“I just wasn’t good,” said Nastrini, who was making his second major-league start. “I fell behind a bunch, wasn’t executing my fastball when I wanted to. Changeup was kind of a non-factor. I beat myself up there. Got to be better than that.

“I just fell behind in counts. I was falling behind 2-0 and it doesn’t matter who you’re pitching to, whenever you fall behind 2-0, it’s easy to hit. Tough to pitch like that.”

It was another tough series for the Sox.

They didn’t get their first hit in Friday’s 7-0 loss until the seventh inning. They didn’t collect their first hit in Saturday’s 9-5 loss until the eighth.

And on Sunday, Nola limited the Sox to two runs on four hits with seven strikeouts and one walk in eight innings. The Sox were outscored in the series 24-7.

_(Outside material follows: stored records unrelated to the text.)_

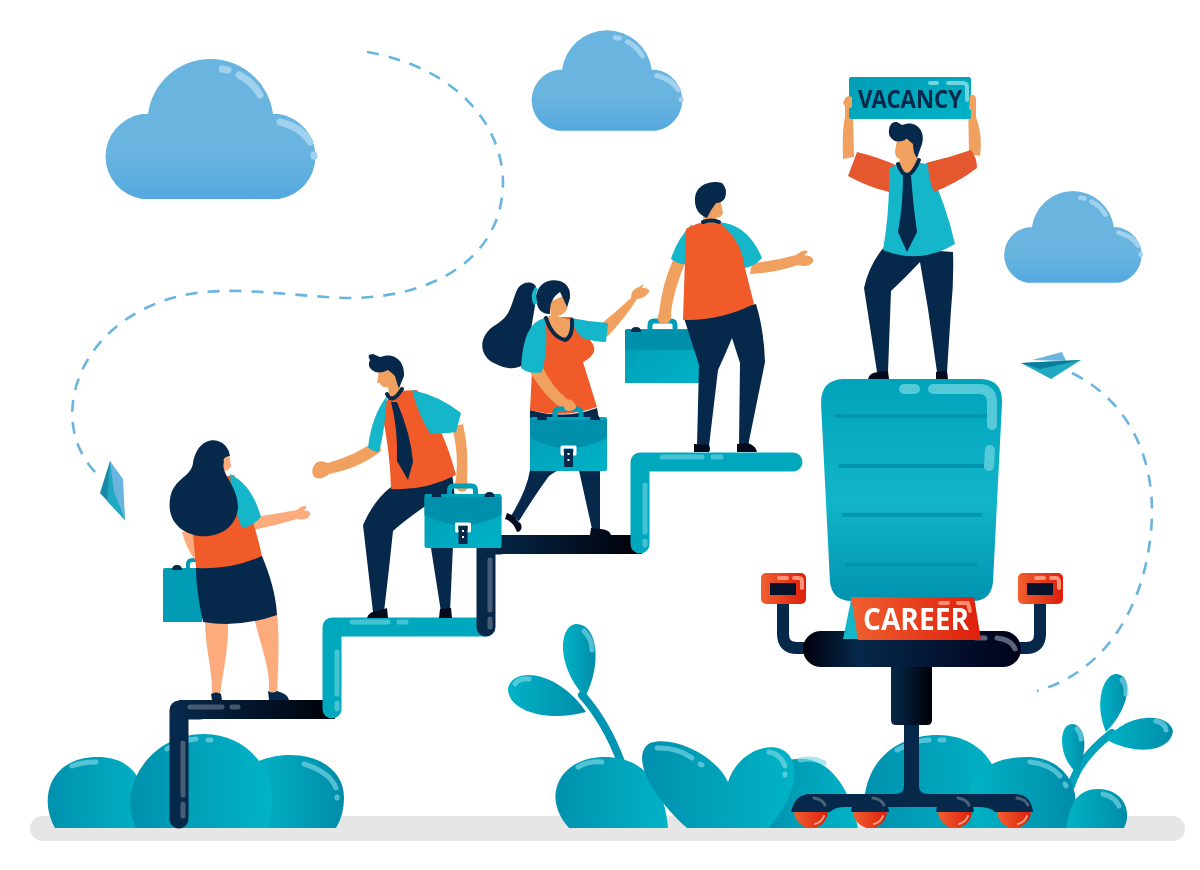
<!DOCTYPE html>
<html lang="en">
<head>
<meta charset="utf-8">
<title>Career vacancy illustration</title>
<style>
:root{--navy:#06284a;--teal:#15b5ca;--deep:#0095b0;--orange:#f15a29;--rust:#e4572f;--skin:#f0a05f;--pale:#fbab7c;--sky:#6ab5df;--shine:#7fd9e6;--ground:#e6e6e6}
html,body{margin:0;background:#fff;overflow:hidden}
svg{display:block;width:1200px;height:870px}
.navy{fill:var(--navy)}.teal{fill:var(--teal)}.deep{fill:var(--deep)}.orange{fill:var(--orange)}.rust{fill:var(--rust)}.skin{fill:var(--skin)}.pale{fill:var(--pale)}
.line{fill:none;stroke-linecap:round;stroke-linejoin:round}
.shine{stroke:var(--shine);stroke-width:5;opacity:.65}
.trail{fill:none;stroke:var(--sky);stroke-width:2.6;stroke-dasharray:12 10}
.sign{font-family:"Open Sans","Noto Sans",sans-serif;font-weight:700}
</style>
</head>
<body>
<svg viewBox="0 0 1200 870" role="img" aria-label="People with briefcases climbing steps towards an empty office chair">
<defs>
<linearGradient id="cloudFill" x2="0" y2="1"><stop offset=".65" stop-color="#6ab5df"/><stop offset="1" stop-color="#55a9df"/></linearGradient>
<linearGradient id="leafFill" x2="1"><stop stop-color="#0091ae"/><stop offset="1" stop-color="#00b3c6"/></linearGradient>
<linearGradient id="leafBack" x2="1"><stop stop-color="#00b3c6"/><stop offset="1" stop-color="#008ca9"/></linearGradient>
<linearGradient id="seatBack" x2="0" y2="1"><stop stop-color="#00a4ba"/><stop offset=".55" stop-color="#12b4c9"/><stop offset="1" stop-color="#0093b0"/></linearGradient>
<linearGradient id="darkBar" x2="1"><stop stop-color="#06284a"/><stop offset="1" stop-color="#000008"/></linearGradient>
<linearGradient id="darkBarBack" x2="1"><stop stop-color="#00000a"/><stop offset=".25" stop-color="#06284a"/><stop offset="1" stop-color="#00001a"/></linearGradient>
<linearGradient id="redFill" x2="1"><stop stop-color="#f0602f"/><stop offset="1" stop-color="#dd1f0c"/></linearGradient>
<linearGradient id="caseFill" x2="1" y2="1"><stop stop-color="#009db6"/><stop offset="1" stop-color="#00b2c6"/></linearGradient>
<g id="cloud">
<path fill="url(#cloudFill)" d="M142 199A43 43 0 0 1 142 114H148A63 63 0 0 1 273 114H279A43 43 0 0 1 279 199Z"/>
<path class="line" stroke="#a0d2ef" stroke-width="7" d="M222 69l6 1M239 75q14 7 21 20M280 122q21 5 30 20M314 155v1"/>
</g>
<g id="briefcase">
<path class="line" stroke="#009db6" stroke-width="5" d="M25 0v-4q0-4 4-4h18q4 0 4 4v4"/>
<rect width="77" height="54" rx="2" fill="url(#caseFill)"/>
<path fill="#0090ac" d="M0 3H77V21Q38 41 0 21Z"/>
<path class="navy" d="M7 3q0-5 5-5t5 5zM60 3q0-5 5-5t5 5z"/>
<path class="line" stroke="#fff" stroke-width="3" d="M34 37h-2v-7h13v7h-2"/>
<rect class="navy" x="34" y="32" width="9" height="18" rx="1"/>
<path stroke="#fff" stroke-width="2" stroke-dasharray="2 4" d="M38.500 36v12"/>
</g>
<g id="wheel">
<path fill="url(#redFill)" d="M-17 0A17 17 0 0 0 17 0Z" transform="translate(0 811)"/>
<path class="navy" d="M-19 812q2-18 19-18t19 18z" transform="translate(0 0)"/>
<path class="line" stroke="#ffa184" stroke-width="2" d="M4 824q7-2 9-8"/>
<path class="line" stroke="#4d6179" stroke-width="3" d="M3 798q8 1 11 7"/>
</g>
<g id="armrest">
<rect x="761" y="573" width="45" height="31" rx="5" fill="url(#redFill)"/>
<rect x="770" y="583" width="26" height="12" fill="#08122a"/>
<path class="line" stroke="#ff9478" stroke-width="4" d="M779 578h8M794 578h5q3 0 3 4v6"/>
</g>
</defs>

<rect width="1200" height="870" fill="#fff"/>

<g id="sky">
<use href="#cloud"/>
<use href="#cloud" transform="translate(456 -12) scale(.717)"/>
<use href="#cloud" transform="translate(935 152.500) scale(.655)"/>
<path class="trail" d="M367 52C450 66 503 120 503 184C501 264 425 299 345 298C270 295 205 279 146 308C70 344 50 430 99 476"/>
<path class="trail" d="M1072 373C1128 401 1153 455 1152 515C1149 605 1105 672 1037 691"/>
<g id="plane-left"><path fill="#4cc0d6" d="M110 461L122 480L125 520Z"/><path fill="#1689a8" d="M110 461L100 493L125 520Z"/><path fill="#20a9c0" d="M110 461L107 501L125 520Z"/><path fill="#6ab5df" d="M110 461L123 479L125 519L114 492Z"/></g>
<g id="plane-right"><path fill="#6ab5df" d="M1032 360L1062 352L1066 361Z"/><path fill="#20a9c0" d="M1021 363L1081 360L1051 379Z"/><path fill="#087d9c" d="M1021 363L1081 360L1040 369Z"/></g>
</g>

<rect id="ground" x="30" y="816" width="1155" height="25" rx="12.500" fill="var(--ground)"/>

<g id="bushes">
<path fill="url(#leafFill)" d="M55 828C38 798 50 757 98 757C128 757 148 775 150 828Z"/>
<path fill="url(#leafBack)" d="M250 828V765C290 744 344 757 344 798Q344 815 336 828Z"/>
<path fill="url(#leafFill)" d="M136 828C116 788 150 734 204 734C257 734 286 788 266 828Z"/>
<path class="line shine" d="M72 766q10-4 24-4M167 749q14-9 29-10M208 740h3M304 764q26 8 32 24M337 797v1"/>
<path class="line" stroke="#0095b0" stroke-width="8" d="M582 695Q606 722 621 762"/>
<path fill="url(#leafBack)" d="M585 697C555 665 559 624 577 624C598 625 602 665 585 697Z"/>
<path fill="url(#leafBack)" d="M586 712C545 723 507 710 508 688C514 666 558 671 586 712Z"/>
<path class="line shine" d="M584 631q8 8 8 19M515 684q4-6 14-5"/>
<path class="line" stroke="#00a3ba" stroke-width="8" d="M1112 733Q1080 757 1071 786"/>
<path fill="url(#leafBack)" d="M1106 732C1093 702 1104 673 1117 674C1133 676 1131 706 1106 732Z"/>
<path fill="url(#leafBack)" d="M1107 740C1121 716 1167 709 1173 731C1170 753 1134 755 1107 740Z"/>
<path fill="url(#leafBack)" d="M1077 773C1059 759 1057 725 1072 724C1087 725 1088 752 1077 773Z"/>
<path class="line shine" d="M1122 680q5 6 4 14M1156 721q10 3 10 9M1077 729q4 4 4 10"/>
<path fill="url(#leafFill)" d="M569 828C540 796 560 757 605 757C640 757 664 780 668 828Z"/>
<path fill="url(#leafFill)" d="M760 828V775C800 744 842 755 858 828Z"/>
<path fill="url(#leafFill)" d="M866 828C855 770 890 735 938 735C985 735 1010 775 1000 828Z"/>
<path fill="url(#leafBack)" d="M978 828C955 780 985 757 1027 757C1068 757 1086 795 1070 828Z"/>
<path fill="url(#leafBack)" d="M1066 828C1070 800 1080 789 1098 789C1122 789 1133 810 1124 828Z"/>
<path fill="url(#leafFill)" d="M687 828C650 795 630 755 650 743C675 735 717 757 728 782C738 750 775 738 789 755C803 775 788 805 769 828Z"/>
<path class="line shine" d="M578 767q10-6 24-5M657 748q20-1 35 10M700 764l2 1M769 752q12 2 16 14M785 774v1M800 760q14-3 24 3M897 750q18-10 32-10M940 740h4M1030 762q20 2 30 14M1065 784l1 2M1103 794q12 3 16 12"/>
</g>

<g id="steps" class="line" stroke-width="19">
<path stroke="#06284a" d="M179 819V710H200"/>
<rect x="179" y="700" width="156" height="19" fill="url(#darkBar)" stroke="none"/>
<path stroke="#00a8be" d="M332 709V627H485"/>
<path stroke="#06284a" d="M486 627V545H500"/>
<rect x="487" y="535" width="155" height="19" fill="url(#darkBar)" stroke="none"/>
<path stroke="#00a8be" d="M640 544V462H793"/>
<g stroke-width="5" opacity=".55"><path stroke="#7f8798" d="M183 743v52M183 804v12M190 707h32M232 707h6M490 560v50M490 619v8"/><path stroke="#7fd9e6" d="M337 652v42M337 703v6M352 622h36M399 622h7M645 485v47M645 541v4M662 457h40M713 457h8"/></g>
</g>

<g id="chair">
<path class="line" stroke="#06284a" stroke-width="12" d="M783 598v36q0 14 14 14h20M1040 598v36q0 14-14 14h-20"/>
<use href="#armrest"/><use href="#armrest" x="257"/>
<path fill="url(#seatBack)" d="M843 379H981Q1003 380 1002 403L993 582Q991 601 973 601H852Q832 601 830 582L821 403Q821 380 843 379Z"/>
<path class="line" stroke="#0096b0" stroke-width="4" d="M836 416H988M840 466H984M844 515H980M847 565H976"/>
<path class="line" stroke="#54cad9" stroke-width="10" d="M904 389h11M933 389h46q13 0 13 14v22M990 450l-1 16"/>
<rect x="904" y="720" width="15" height="82" class="navy"/>
<path fill="url(#darkBar)" d="M891 664H932V720Q932 725 927 725H896Q891 725 891 720Z"/>
<rect x="803" y="631" width="218" height="36" rx="18" fill="url(#darkBarBack)"/>
<path class="line" stroke="#596579" stroke-width="5" d="M976 638h9M997 638q15 2 18 11"/>
<path class="teal" d="M851 600L843 639H860L866 600Z"/>
<path fill="url(#redFill)" d="M851 597H974L981 640H858Z"/>
<path class="line" stroke="#ff8c70" stroke-width="4" d="M940 603h8M958 603h10l2 8"/>
<text class="sign" x="863" y="630" font-size="30" textLength="106" lengthAdjust="spacingAndGlyphs" fill="#fff">CAREER</text>
<path class="navy" d="M808 794H895Q904 794 904 786H919Q919 794 928 794H1014Q1030 797 1032 812H995Q990 807 978 807H845Q835 807 830 812H791Q794 797 808 794Z"/>
<use href="#wheel" x="811"/><use href="#wheel" x="870"/><use href="#wheel" x="955"/><use href="#wheel" x="1014"/>
</g>

<g id="woman-waiting">
<path fill="#009cb5" d="M163 570q0-2 2-2H202V622H163Z"/>
<path class="line" stroke="#009cb5" stroke-width="4" d="M188 568v-4q0-4 5-4h6"/><path class="navy" d="M172 570q0-5 5-5t5 5z"/>
<path class="pale" d="M205 619L228 619C229 650 223 670 220 696H212C213 670 205 650 205 619ZM254 617L277 613C280 640 278 668 277 694H269C271 668 260 645 254 617ZM182 532L195 530V560Q186 548 182 532Z"/>
<path class="navy" d="M212 700L211 694Q216 691 221 694L222 700ZM269 700L268 691Q273 694 277 691Q288 694 289 700Z"/>
<path class="pale" d="M254 517Q275 514 297 510Q303 504 307 507L304 511Q311 510 310 515Q307 521 297 519Q275 526 252 530ZM221 457L229 454L231 466Q227 472 224 471L228 480H216Z"/>
<path class="orange" d="M193 533C197 500 212 477 234 475C246 500 257 530 262 557Q230 573 196 568Z"/>
<path class="teal" d="M230 474C248 483 256 500 261 517Q252 527 242 528Q232 505 230 474Z"/>
<path class="navy" d="M196 568Q232 570 262 556C270 575 276 595 277 615Q240 628 203 622Q196 590 196 568Z"/>
<path class="navy" d="M193 463C196 444 209 438 218 441Q228 444 230 456Q222 457 224 462C220 474 238 485 238 508C236 529 217 538 199 536C180 533 167 520 170 499C173 478 191 478 193 463Z"/>
</g>

<g id="man-greeting">
<path class="navy" d="M391 487L452 474Q457 500 453 545L450 612H441L431 548L427 505Q405 520 393 531Q389 570 384 612H373L363 525Q374 500 391 487Z"/>
<path fill="#050b1c" d="M367 618Q369 611 378 611L387 608L388 618ZM439 618L440 609L451 608L452 618Z"/>
<path class="skin" d="M379 438Q357 455 328 463Q319 459 315 464Q310 470 314 477Q321 481 329 474Q360 468 381 451ZM452 427L463 424Q469 450 467 480Q470 491 462 492Q453 490 456 479Q459 452 452 427Z"/>
<path class="orange" d="M382 414Q384 398 398 391L417 390C436 415 448 445 456 475Q425 491 391 489Q390 450 382 414Z"/>
<path class="teal" d="M387 396Q372 415 368 447Q374 453 379 452Q385 430 387 396ZM412 390Q440 396 461 413L456 432Q445 434 430 433Q418 415 412 390Z"/>
<path class="skin" d="M379 370H398L401 390Q395 400 389 394L388 387Q381 388 380 383L377 383Z"/>
<path class="line" stroke="#06284a" stroke-width="4" d="M387 394Q392 405 402 389"/>
<path class="navy" d="M391 402H397Q411 435 413 462L408 480L397 461Q398 428 391 402Z"/>
<path class="navy" d="M370 360Q366 354 373 354L380 357C396 351 405 363 404 376L399 388Q397 384 395 376Q391 372 388 370Q378 375 372 370Q367 366 370 360Z"/>
<use href="#briefcase" x="424.500" y="494"/>
</g>

<g id="woman-climbing">
<path class="navy" d="M536 291C539 283 526 278 518 288C511 302 512 315 497 324C477 335 478 357 496 364C516 374 531 366 530 346C530 325 536 310 536 291Z"/>
<path class="navy" d="M530 410Q565 420 597 408Q601 425 600 460V529H592L578 466Q558 468 549 476Q535 495 519 521L511 516Q527 490 530 470Z"/>
<path fill="#050b1c" d="M507 513L512 515L521 524Q523 531 517 532Q513 521 505 519ZM590 535L591 528L601 529Q610 530 611 535Z"/>
<path class="skin" d="M601 324Q617 311 631 298Q631 289 639 287L644 284L642 288Q650 288 649 292Q644 299 637 299Q625 318 607 337Z"/>
<path class="orange" d="M534 334L544 317H572L585 335Q596 344 594 352Q590 359 583 362L597 407Q565 419 530 410Z"/>
<path class="teal" d="M571 318Q590 322 608 323L606 342Q595 342 582 338Q574 330 571 318Z"/>
<path class="skin" d="M529 370L542 366Q552 387 567 399Q576 400 576 410H564Q544 397 529 370Z"/>
<path class="teal" d="M545 318Q523 322 521 368Q530 375 542 372Q549 345 545 318Z"/>
<path class="skin" d="M549 302L568 294Q571 314 557 316L571 320Q574 339 563 342Q551 337 546 318L551 315Z"/>
<path class="line" stroke="#06284a" stroke-width="4" d="M546 318Q552 337 565 340Q573 337 572 320"/>
<path class="navy" d="M536 296C538 283 549 278 560 281Q571 285 570 298L567 307Q563 298 560 292Q549 299 550 314Q536 314 536 296Z"/>
<path class="teal" d="M535 287Q529 296 534 305L538 303Q534 296 538 289Z"/>
<use href="#briefcase" x="530" y="417"/>
<path class="skin" d="M562 400Q576 399 576 408Q571 413 565 410Z"/>
</g>

<g id="man-reaching">
<path fill="url(#caseFill)" d="M625 331q0-2 2-2H702V383H625Z"/><path fill="#0090ac" d="M625 330H700V350H625Z"/>
<path class="line" stroke="#009db6" stroke-width="5" d="M650 328v-3q0-4 4-4h17q4 0 4 4v3"/>
<path class="navy" d="M631 332q0-5 5-5t5 5z"/>
<path class="skin" d="M673 260L685 263Q674 290 671 312Q673 324 663 324Q655 322 659 313Q662 285 673 260ZM752 263Q775 261 796 255Q805 248 808 252L804 255Q815 256 813 262Q808 268 798 265Q775 273 750 274Z"/>
<path class="navy" d="M684 318L756 304Q764 330 765 362L748 446H739L740 363L732 338Q725 355 718 370L709 446H697L699 365Z"/>
<path fill="#050b1c" d="M694 452V444L709 445Q711 449 709 452ZM737 452V444L748 443Q756 446 757 452Z"/>
<path class="teal" d="M692 224Q677 239 671 259Q679 265 686 264ZM718 222Q748 224 762 258Q754 267 744 268Z"/>
<path class="orange" d="M686 229Q704 218 720 223Q741 240 744 264L754 304Q720 321 683 320Z"/>
<path class="skin" d="M704 203L720 199L723 213Q720 219 716 217L718 223H703Z"/>
<path class="line" stroke="#06284a" stroke-width="4" d="M703 222Q712 219 719 222"/>
<path class="navy" d="M695 198C696 184 712 180 722 183Q728 189 725 198Q722 203 716 203Q710 211 707 218Q694 213 695 198Z"/>
</g>

<g id="man-with-sign">
<path class="skin" d="M845 98L851 95L853 115L854 157L843 159Q842 130 845 117ZM968 95L976 98L976 117Q983 135 980 156L969 154Z"/>
<rect x="849" y="77" width="122" height="42" rx="2" fill="url(#caseFill)"/>
<path class="line" stroke="#70d5df" stroke-width="4" d="M930 83h7M948 83h15q4 0 4 4v13"/>
<text class="sign" x="858" y="108" font-size="25" textLength="104" lengthAdjust="spacingAndGlyphs" fill="#06284a">VACANCY</text>
<path class="skin" d="M843 103Q846 94 852 97V107Q847 111 843 103ZM970 95Q977 93 976 103Q975 110 969 110Z"/>
<path class="navy" d="M884 247L953 252Q954 280 951 310L947 372H937L928 309L920 262Q905 278 891 291L888 372H877L864 288Q869 265 884 247Z"/>
<path fill="#050b1c" d="M868 379Q869 373 878 372L888 371L889 379ZM936 379V372L947 371L948 379Z"/>
<path class="rust" d="M857 152Q878 157 898 166L889 192Q868 187 848 176ZM926 163Q948 158 971 150Q977 158 977 168Q956 184 933 192Z"/>
<path class="teal" d="M889 168Q906 159 927 164Q946 204 955 244Q920 265 883 250Q890 210 889 168Z"/>
<path class="rust" d="M928 163L946 158L945 187L934 192Q928 178 928 163Z"/>
<path class="skin" d="M897 140H917L918 166Q908 180 898 165L900 159Q895 158 895 151Z"/>
<path class="line" stroke="#06284a" stroke-width="4" d="M898 164Q907 188 919 160"/>
<path class="navy" d="M903 176H911Q913 205 917 232L907 252L898 232Q903 205 903 176Z"/>
<path class="navy" d="M889 130Q890 121 897 122L902 125C916 119 926 131 922 144L917 158Q913 153 913 144L907 139Q897 144 892 139Q888 135 889 130Z"/>
</g>
</svg>
</body>
</html>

“We just have to keep working,” Jiménez said. “I know things aren’t going right now, like we expected. But we need to keep fighting.”